He also wants to see the city’s fleet of cars go hybrid and further the use of bio-diesel buses. “Portland should be a leader in alternative forms of transportation,” he said. His biggest concern is reducing carbon dioxide emissions.

He stated that he bikes to work every other day. (The other days, he added, are when he takes his dog with him to work; she is too big to take on a bike.)

Busse also believes “the South Waterfront developments are going in the wrong direction.”

He wants to see more affordable and low-income housing developed in downtown Portland.

“Last I checked,” he said, “there isn’t a housing crunch for the wealthy in this town.”

He’s confident that if the right person is elected mayor and the right city council is in place, Portland’s housing situation could get better.
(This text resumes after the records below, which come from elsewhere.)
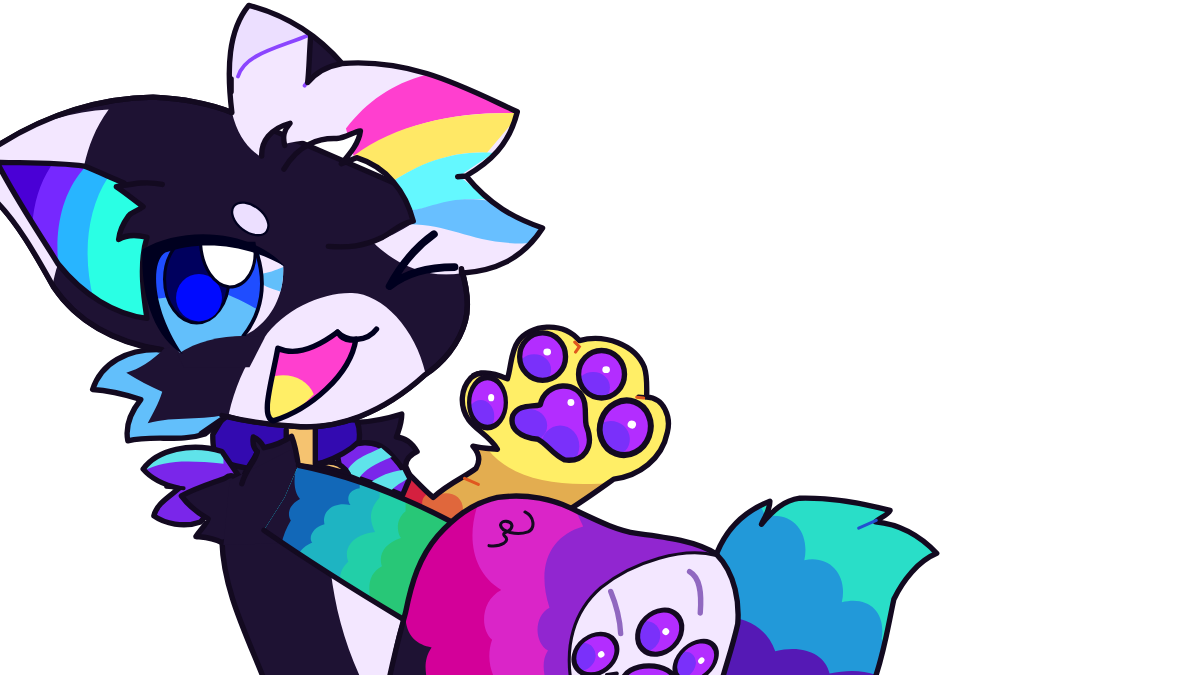
<!DOCTYPE html>
<html lang="en">
<head>
<meta charset="utf-8">
<title>Waving rainbow cat</title>
<style>
:root{
  --paper:#fff; --ink:#130a20; --navy:#00001f; --fur:#1e1233; --cream:#f3e7ff; --lilac:#ecdfff;
  --pink:#ff3fcf; --yellow:#ffe866; --cyan:#64f8ff; --sky:#68bfff; --fluff:#62bffb;
  --pad:#b32dff; --pad-shade:#7a30fa; --paw:#ffee66; --tan:#e3ad50; --collar:#330ab0; --gold:#f5c370;
  --violet:#7a26ea; --aqua:#5fe3ea; --mauve:#9068c0;
}
*{margin:0;padding:0;box-sizing:border-box}
html,body{width:1200px;height:675px;overflow:hidden;background:var(--paper)}
svg{display:block;width:1200px;height:675px}
.line{fill:none;stroke:var(--ink);stroke-width:7;stroke-linecap:round;stroke-linejoin:round}
.inked{stroke:var(--ink);stroke-width:7;stroke-linecap:round;stroke-linejoin:round}
.thin{stroke-width:5}
.fur{fill:var(--fur)} .cream{fill:var(--cream)} .lilac{fill:var(--lilac)}
.pad{fill:var(--pad)} .shade{fill:var(--pad-shade)} .shine{fill:var(--paper)}
.violet{fill:var(--violet)} .aqua{fill:var(--aqua)}
.collar{fill:var(--collar)} .gold{fill:var(--gold)}
.crease{fill:none;stroke:var(--mauve);stroke-width:7;stroke-linecap:round;stroke-linejoin:round}
.knuckle{fill:none;stroke:#e0571f;stroke-width:4;stroke-linecap:round}
.lash{fill:none;stroke:var(--navy);stroke-width:10;stroke-linecap:round;stroke-linejoin:round}
</style>
</head>
<body>
<svg viewBox="0 0 1568 882" preserveAspectRatio="none" role="img" aria-label="Winking dark cat with rainbow markings waving a paw">
<defs>
  <path id="tail-shape" d="M937 722C950 690 975 667 1006 655C1006 667 999 676 995 685C1010 667 1024 654 1045 651C1085 650 1125 657 1163 667C1159 674 1150 676 1144 682C1176 685 1204 702 1224 723C1200 733 1180 758 1168 783C1160 820 1155 855 1142 890H930Z"/>
  <path id="raised-arm-shape" d="M532 617C545 630 556 642 566 650C588 630 610 622 622 612C628 602 626 592 618 583C630 586 640 586 650 587C640 570 622 562 612 548C600 530 602 508 615 494C627 483 645 487 663 495C668 480 667 460 677 446C692 424 735 419 757 445C790 436 830 450 842 480C846 492 845 505 845 519C868 520 877 545 872 565C865 600 835 622 802 626C785 638 766 652 745 665L700 720H560L520 650Z"/>
  <path id="near-arm-shape" d="M390 608C460 622 530 650 592 683L580 740L525 808C470 775 410 738 345 693L372 650Z"/>
  <path id="leg-shape" d="M508 890C515 855 522 830 530 800C538 760 548 728 572 700C592 678 615 658 650 650C690 644 725 654 746 664C780 680 805 693 832 697C870 702 910 707 936 724C962 750 966 790 964 815C958 842 950 865 943 890Z"/>
  <path id="ear-inner-shape" d="M-4 212C35 213 75 212 110 217C130 225 147 233 162 238L152 244C164 252 176 262 187 270C178 277 172 277 168 282C160 293 156 303 155 313C166 306 180 307 192 310C181 345 188 390 192 416C150 411 108 385 76 345C50 303 22 262 -4 212Z"/>
  <path id="hair-shape" d="M303 147C296 90 298 40 325 7C375 20 415 46 447 84C540 74 610 114 676 146C665 190 640 212 609 230C640 268 672 285 709 298C682 340 645 354 603 357C555 366 510 340 488 317C505 311 522 303 540 291C530 245 500 215 468 205L446 214C458 200 470 187 471 170C440 183 410 180 372 188C368 178 372 170 380 160C352 167 340 185 342 206C322 193 310 175 303 147Z"/>
  <path id="eye-shape" d="M198 332C250 308 330 312 370 348C372 390 350 425 318 439C290 440 262 450 237 463C212 435 195 390 198 332Z"/>
  <path id="iris-shape" d="M201 325C245 310 310 312 336 332C348 370 343 408 318 439C290 440 262 450 237 463C212 435 199 390 201 325Z"/>
  <path id="mouth-shape" d="M363 455C387 466 417 452 441 434C448 445 456 446 465 443C458 490 405 535 357 550C340 545 355 500 363 455Z"/>
  <path id="foot-shape" d="M748 890C738 845 748 800 785 768C828 733 895 714 936 726C962 750 966 790 964 815L943 890Z"/>
  <path id="shoulder-ruff" d="M187 613C205 588 250 577 290 590L312 622L262 682C240 690 215 684 201 674C205 658 220 650 234 638C216 634 198 626 187 613Z"/>
  <path id="main-pad" d="M706 529C712 498 758 495 764 527C766 540 764 547 766 556C778 585 762 604 738 601C722 594 715 580 703 574C680 572 665 560 670 543C678 528 694 532 706 529Z"/>
  <clipPath id="in-tail"><use href="#tail-shape"/></clipPath>
  <clipPath id="in-raised-arm"><use href="#raised-arm-shape"/></clipPath>
  <clipPath id="in-near-arm"><use href="#near-arm-shape"/></clipPath>
  <clipPath id="in-leg"><use href="#leg-shape"/></clipPath>
  <clipPath id="in-ear"><use href="#ear-inner-shape"/></clipPath>
  <clipPath id="in-hair"><use href="#hair-shape"/></clipPath>
  <clipPath id="in-eye"><use href="#eye-shape"/></clipPath>
  <clipPath id="in-iris"><use href="#iris-shape"/></clipPath>
  <clipPath id="in-mouth"><use href="#mouth-shape"/></clipPath>
  <clipPath id="in-main-pad"><use href="#main-pad"/></clipPath>
  <clipPath id="in-ruff"><use href="#shoulder-ruff"/></clipPath>
  <clipPath id="in-toe"><ellipse rx="30" ry="31"/></clipPath>
  <g id="toe">
    <ellipse class="pad" rx="30" ry="31"/>
    <ellipse class="shade" cx="-11" cy="17" rx="22" ry="20" clip-path="url(#in-toe)"/>
    <ellipse class="inked" rx="30" ry="31" fill="none"/>
    <ellipse class="shine" cx="6" cy="-6" rx="5" ry="4.5"/>
  </g>
</defs>

<g id="tail">
  <g clip-path="url(#in-tail)">
    <rect x="900" y="640" width="340" height="250" fill="#29dec8"/>
    <path fill="#2299d9" d="M900 640H985L1000 675C1040 668 1058 700 1051 732C1085 725 1108 752 1100 787C1135 778 1158 800 1152 835L1180 890H900Z"/>
    <path fill="#5519b5" d="M920 808C965 800 1000 815 1013 851C1050 842 1078 855 1084 880C1105 876 1125 875 1145 882V890H920Z"/>
  </g>
  <use href="#tail-shape" class="line"/>
  <path d="M1122 690L1145 680" fill="none" stroke="#2250d0" stroke-width="4" stroke-linecap="round"/>
</g>

<g id="raised-arm">
  <g clip-path="url(#in-raised-arm)">
    <rect x="500" y="410" width="390" height="310" fill="var(--paw)"/>
    <path fill="var(--tan)" d="M500 588H638C670 628 735 638 805 630V720H500Z"/>
    <path fill="#e0673c" d="M500 600L568 648C585 640 606 646 605 668V720H500Z"/>
    <path fill="#d4203f" d="M500 600L575 640C556 642 548 652 553 665L540 720H500Z"/>
  </g>
  <use href="#raised-arm-shape" class="line"/>
  <path class="line thin" d="M618 490C628 484 636 487 640 492M846 519L834 518"/>
  <path class="knuckle" d="M751 447L757 453L752 460M832 519L841 520M607 625L625 633"/>
  <use href="#toe" transform="translate(709 466)"/>
  <use href="#toe" transform="translate(786 489)"/>
  <use href="#toe" transform="translate(637 526) scale(.8 1.06)"/>
  <use href="#toe" transform="translate(817 559) rotate(20) scale(1.1 1.16)"/>
  <use href="#main-pad" class="pad"/>
  <g clip-path="url(#in-main-pad)" class="shade">
    <ellipse cx="690" cy="556" rx="25" ry="22"/><ellipse cx="732" cy="583" rx="25" ry="27"/>
  </g>
  <use href="#main-pad" class="line"/>
  <circle class="shine" cx="746" cy="526" r="4.5"/>
</g>

<g id="body">
  <path class="fur inked" d="M290 707C292 770 320 825 346 890H530L560 700L420 600H300Z"/>
  <path class="cream" d="M432 745C438 795 450 840 473 890H510C514 850 520 830 528 805Z"/>
  <path class="fur" d="M528 800C517 830 512 855 508 890H570V800Z"/>
</g>

<g id="chest-fur">
  <path class="fur inked" d="M466 552C486 551 506 547 525 541C525 554 521 562 518 571C530 572 539 580 545 590C534 595 530 602 530 609L536 622L525 646L460 600Z"/>
  <path class="violet inked" d="M440 590C465 575 490 575 505 588C520 603 530 615 534 628L526 647C498 635 470 625 445 617Z"/>
  <path class="aqua" d="M498 585L512 597C490 606 476 614 470 624L453 617C460 600 480 594 498 585ZM526 614L532 626C524 631 518 634 512 640L486 629C496 622 510 616 526 614Z"/>
</g>

<g id="collar">
  <path class="collar inked" d="M293 543L278 568C278 582 279 592 286 601C310 612 340 616 375 610L420 605C440 598 458 588 469 577C471 564 469 556 466 549Z"/>
  <path class="gold" d="M375 560H413V608L385 604Z"/>
  <path class="line" d="M412 556V606M374 562V575"/>
  <path class="gold inked" d="M414 608C428 600 446 603 455 619Z"/>
</g>

<g id="near-arm">
  <g clip-path="url(#in-ruff)">
    <rect class="violet" x="180" y="570" width="140" height="125"/>
    <path class="aqua" d="M180 620C210 601 240 601 292 606V570H180Z"/>
  </g>
  <use href="#shoulder-ruff" class="line"/>
  <path class="line thin" d="M217 636L240 638"/>
  <path class="fur inked" d="M316 630C320 612 334 600 336 590C330 584 330 577 331 571C338 574 342 579 345 585C359 582 371 577 381 570C386 582 388 595 390 610L372 700L345 693L290 709C277 702 266 702 256 701C262 692 270 685 272 678C258 670 247 662 237 648C255 638 275 632 294 625C302 618 307 622 316 630Z"/>
  <path class="fur" d="M300 628L380 588L392 620L370 710L292 712Z"/>
  <g clip-path="url(#in-near-arm)">
    <rect x="330" y="590" width="280" height="230" fill="#28c777"/>
    <path fill="#22cfa8" d="M330 590H530V668C515 680 520 698 524 703C502 710 494 725 499 740C482 750 480 764 485 790L400 800H330Z"/>
    <path fill="#1eb4c2" d="M330 590H496V650C480 668 484 682 490 695C462 698 448 715 455 734C443 745 442 758 448 770H330Z"/>
    <path fill="#1268b8" d="M330 590H470V638C455 640 452 652 458 660C436 655 420 668 424 685C410 688 402 702 408 709C395 715 390 722 388 730L330 710Z"/>
    <path class="fur" d="M330 590H396C383 612 381 640 392 652C377 660 375 672 380 680C374 690 370 700 368 710L330 700Z"/>
  </g>
  <path class="line" d="M390 608C460 622 530 650 592 683M525 808C470 775 410 738 345 693M316 632C322 612 334 602 336 590"/>
</g>

<g id="leg">
  <g clip-path="url(#in-leg)">
    <rect x="500" y="640" width="480" height="250" fill="#9126d0"/>
    <path fill="#da25c8" d="M500 640H740L762 688C720 700 700 738 718 794C697 805 698 840 716 850C708 862 710 876 713 890H500Z"/>
    <path fill="#d30099" d="M500 640H632C608 690 612 745 655 771C628 785 627 822 643 836C636 856 640 875 648 890H500Z"/>
    <path class="fur" d="M500 800H530C528 830 545 843 564 846C553 862 556 876 558 890H500Z"/>
    <use href="#foot-shape" class="cream"/>
  </g>
  <use href="#leg-shape" class="line"/>
  <path class="line" style="stroke-width:4" d="M746 890C739 845 748 800 785 768C828 733 895 714 936 726"/>
  <path class="line" style="stroke-width:4" d="M686 669C698 675 700 690 690 695C675 700 655 695 654 686C655 679 668 680 669 687C668 697 655 694 659 700C668 707 655 715 639 713"/>
  <path class="crease" d="M798 773C805 790 810 808 811 828M901 747C915 755 917 775 915 801"/>
  <use href="#toe" transform="translate(778 855) rotate(52) scale(.8 .98)"/>
  <use href="#toe" transform="translate(862 826) rotate(45) scale(.86 1.02)"/>
  <use href="#toe" transform="translate(909 864) rotate(48) scale(.72 1)"/>
  <ellipse class="pad inked" cx="848" cy="890" rx="34" ry="20"/>
  <path class="line thin" d="M793 882L806 880"/>
</g>

<g id="head">
  <path id="cheek-fluff" class="inked" fill="var(--fluff)" d="M212 457C165 455 132 475 121 509C142 510 165 516 184 522C172 537 163 555 167 576C200 568 235 578 268 567L300 541L330 480Z"/>
  <path class="fur inked" d="M-6 192C60 150 130 128 200 127C245 129 280 138 303 147L540 250L603 352C613 385 612 405 608 420C600 450 578 475 555 490C500 540 440 562 385 557C350 555 320 550 293 543L212 457C150 448 100 420 70 375C45 330 22 290 -6 262Z"/>
  <path class="fur" d="M215 455C198 472 182 482 165 487C180 497 196 504 212 512C207 528 200 540 193 553C230 543 262 551 302 540L360 440Z"/>
  <path class="line thin" d="M262 566L288 548"/>

  <g id="left-ear">
    <path class="cream" d="M-4 190C45 160 95 145 142 143C124 168 116 190 110 216C70 211 30 211 -4 212Z"/>
    <path class="cream" d="M-4 213L76 345C72 355 71 364 68 374C48 335 20 290 -4 262Z"/>
    <g clip-path="url(#in-ear)">
      <rect x="-5" y="205" width="200" height="220" fill="#2affe4"/>
      <path fill="#28b5ff" d="M-5 205H150L141 232C113 275 108 335 122 390H-5Z"/>
      <path fill="#7628ff" d="M-5 205H120L108 222C80 255 72 300 76 345H-5Z"/>
      <path fill="#4a00d6" d="M-5 205H72L66 218C52 240 44 265 42 296H-5Z"/>
    </g>
    <path class="line" d="M212 241C190 236 170 241 152 244C164 252 176 262 187 270C178 277 172 277 168 282C160 293 156 303 155 313C166 306 180 307 192 310C181 345 188 390 192 416C150 411 108 385 76 345C50 303 22 262 -4 212C35 213 75 212 110 217C130 225 147 233 162 239"/>
    <path class="line" d="M-6 192C60 150 130 128 200 127C245 129 280 138 303 147M-6 262C22 290 45 330 70 375C100 420 150 448 208 457"/>
  </g>

  <path id="muzzle" class="cream" d="M299 541C308 500 326 465 345 442C370 405 420 382 460 383C500 384 543 430 556 488C500 538 440 558 385 554C350 552 320 548 299 541Z"/>

  <g id="hair">
    <g clip-path="url(#in-hair)">
      <rect class="cream" x="290" y="0" width="430" height="370"/>
      <path class="lilac" d="M290 0H420L405 46C360 65 320 72 310 102L290 110Z"/>
      <path fill="var(--pink)" d="M452 168C480 132 512 110 556 98L690 135L676 148C600 146 520 160 463 207Z"/>
      <path fill="var(--yellow)" d="M462 204C520 160 600 146 680 148L636 200C600 196 550 212 512 238Z"/>
      <path fill="var(--cyan)" d="M512 238C550 212 595 196 645 200L600 230L640 262C605 255 570 270 540 275Z"/>
      <path fill="var(--sky)" d="M535 275C565 272 585 255 637 262L715 296L690 318C620 320 590 293 535 293Z"/>
      <path class="fur" d="M408 46L450 84C430 86 413 94 402 108Z"/>
    </g>
    <path fill="none" stroke="#8b45ff" stroke-width="5" stroke-linecap="round" d="M311 100C320 70 365 62 403 46M398 112L403 105"/>
    <path class="line" d="M303 147C296 90 298 40 325 7C375 20 415 46 447 83C540 76 610 116 676 146C665 190 640 212 609 230L598 231M609 230C640 268 672 285 709 298C682 340 645 354 603 357L603 351M406 46C404 72 404 90 402 108C413 94 430 86 447 83"/>
    <path class="line" d="M302 103L302 120M342 204C341 185 353 168 379 161C371 170 369 178 372 190M371 221C390 188 418 180 440 181C452 180 462 172 471 171C469 187 458 200 446 214L466 206C505 218 530 250 540 289C520 293 515 302 500 310C475 322 455 324 429 322"/>
  </g>

  <path class="line" d="M603 352C613 385 612 405 608 420C600 450 578 475 555 490C500 540 440 562 385 557C350 555 320 550 290 543"/>

  <g id="open-eye">
    <use href="#eye-shape" class="cream"/>
    <g clip-path="url(#in-eye)">
      <path fill="var(--fluff)" d="M330 320H380V388C362 376 350 380 336 366Z"/>
      <path class="cream" d="M338 358C352 357 362 352 375 347L340 325Z"/>
    </g>
    <g clip-path="url(#in-iris)">
      <rect x="190" y="300" width="170" height="170" fill="var(--fluff)"/>
      <path fill="#1f4dff" d="M190 300H350V412C320 395 300 384 280 380L208 390L190 385Z"/>
      <ellipse cx="257" cy="365" rx="42" ry="57" fill="#00005e" stroke="var(--navy)" stroke-width="4"/>
      <ellipse cx="260" cy="389" rx="30" ry="31" fill="#000aff"/>
    </g>
    <path class="line" style="stroke:var(--navy);stroke-width:5" d="M336 332C348 370 343 408 318 439"/>
    <path class="fur" d="M232 463C265 440 310 436 346 441L326 480H240Z"/>
    <path fill="var(--paper)" stroke="var(--navy)" stroke-width="4" d="M262 318H332C338 350 322 375 300 375C280 373 264 350 262 318Z"/>
    <path fill="var(--navy)" d="M186 326C240 294 330 300 372 348C320 318 262 314 216 330C198 340 196 400 239 463C202 440 184 390 186 326Z"/>
  </g>
  <ellipse id="brow" class="lilac" cx="327" cy="286" rx="27" ry="17" transform="rotate(38 327 286)" stroke="var(--navy)" stroke-width="3"/>
  <path id="wink" class="lash" d="M567 306C540 325 522 350 509 374C530 357 560 349 594 349"/>

  <g id="mouth">
    <use href="#mouth-shape" fill="var(--pink)"/>
    <path fill="var(--paw)" clip-path="url(#in-mouth)" d="M340 500C365 482 400 490 410 515L365 560H335Z"/>
    <use href="#mouth-shape" class="line" style="stroke:var(--navy)"/>
    <path class="line" style="stroke:var(--navy)" d="M441 434C455 448 480 446 492 430"/>
  </g>
</g>
</svg>
</body>
</html>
Busse thinks the money slated for a potential baseball stadium could be better spent. He is not against the idea of a baseball stadium; if successful, a professional baseball team can help foster civic pride and economic growth. But he disagrees with pooling so much money into one project as a “putting all your eggs in one basket” situation.

Busse is taking a progressive outlook on the entire campaign process, as well. “100 is our magic number,” he said, for many reasons.

Firstly, they are capping campaign donations at $100, which is “logically tied to federal standards.” He said that mayoral candidate “Tom Potter pulled his $25 campaign cap out of his ass.”

Busse also plans to give away $100 of the mayor’s salary every day, including weekends, while in office. He thinks the mayor’s salary level is “ridiculous.”

His platform embraces a list of 100 specific programs and projects he plans to implement or begin during his first 100 days of office. This list was released yesterday (see sidebar), exactly 100 days from the May 19 primary.

“Our campaign,” Busse said, “has been indicative of how we’d run the city, which is open and accessible; which is pounding the pavement for new ideas. We’re doing everything possible to make politics fun and to integrate it into people’s lives.”

One way his campaign is accomplishing this is by hosting free movie nights. In fact, the Me for Mayor campaign is hosting the film “Breaking Away” at 7:30 p.m. this Thursday, Feb. 12, at Stumptown Coffee, 128 S.W. 3rd Ave.

“If the mayor wants to start bringing people back into city hall,” he said, “he needs to start reaching out.”

For more information about Phil Busse’s mayoral campaign, visit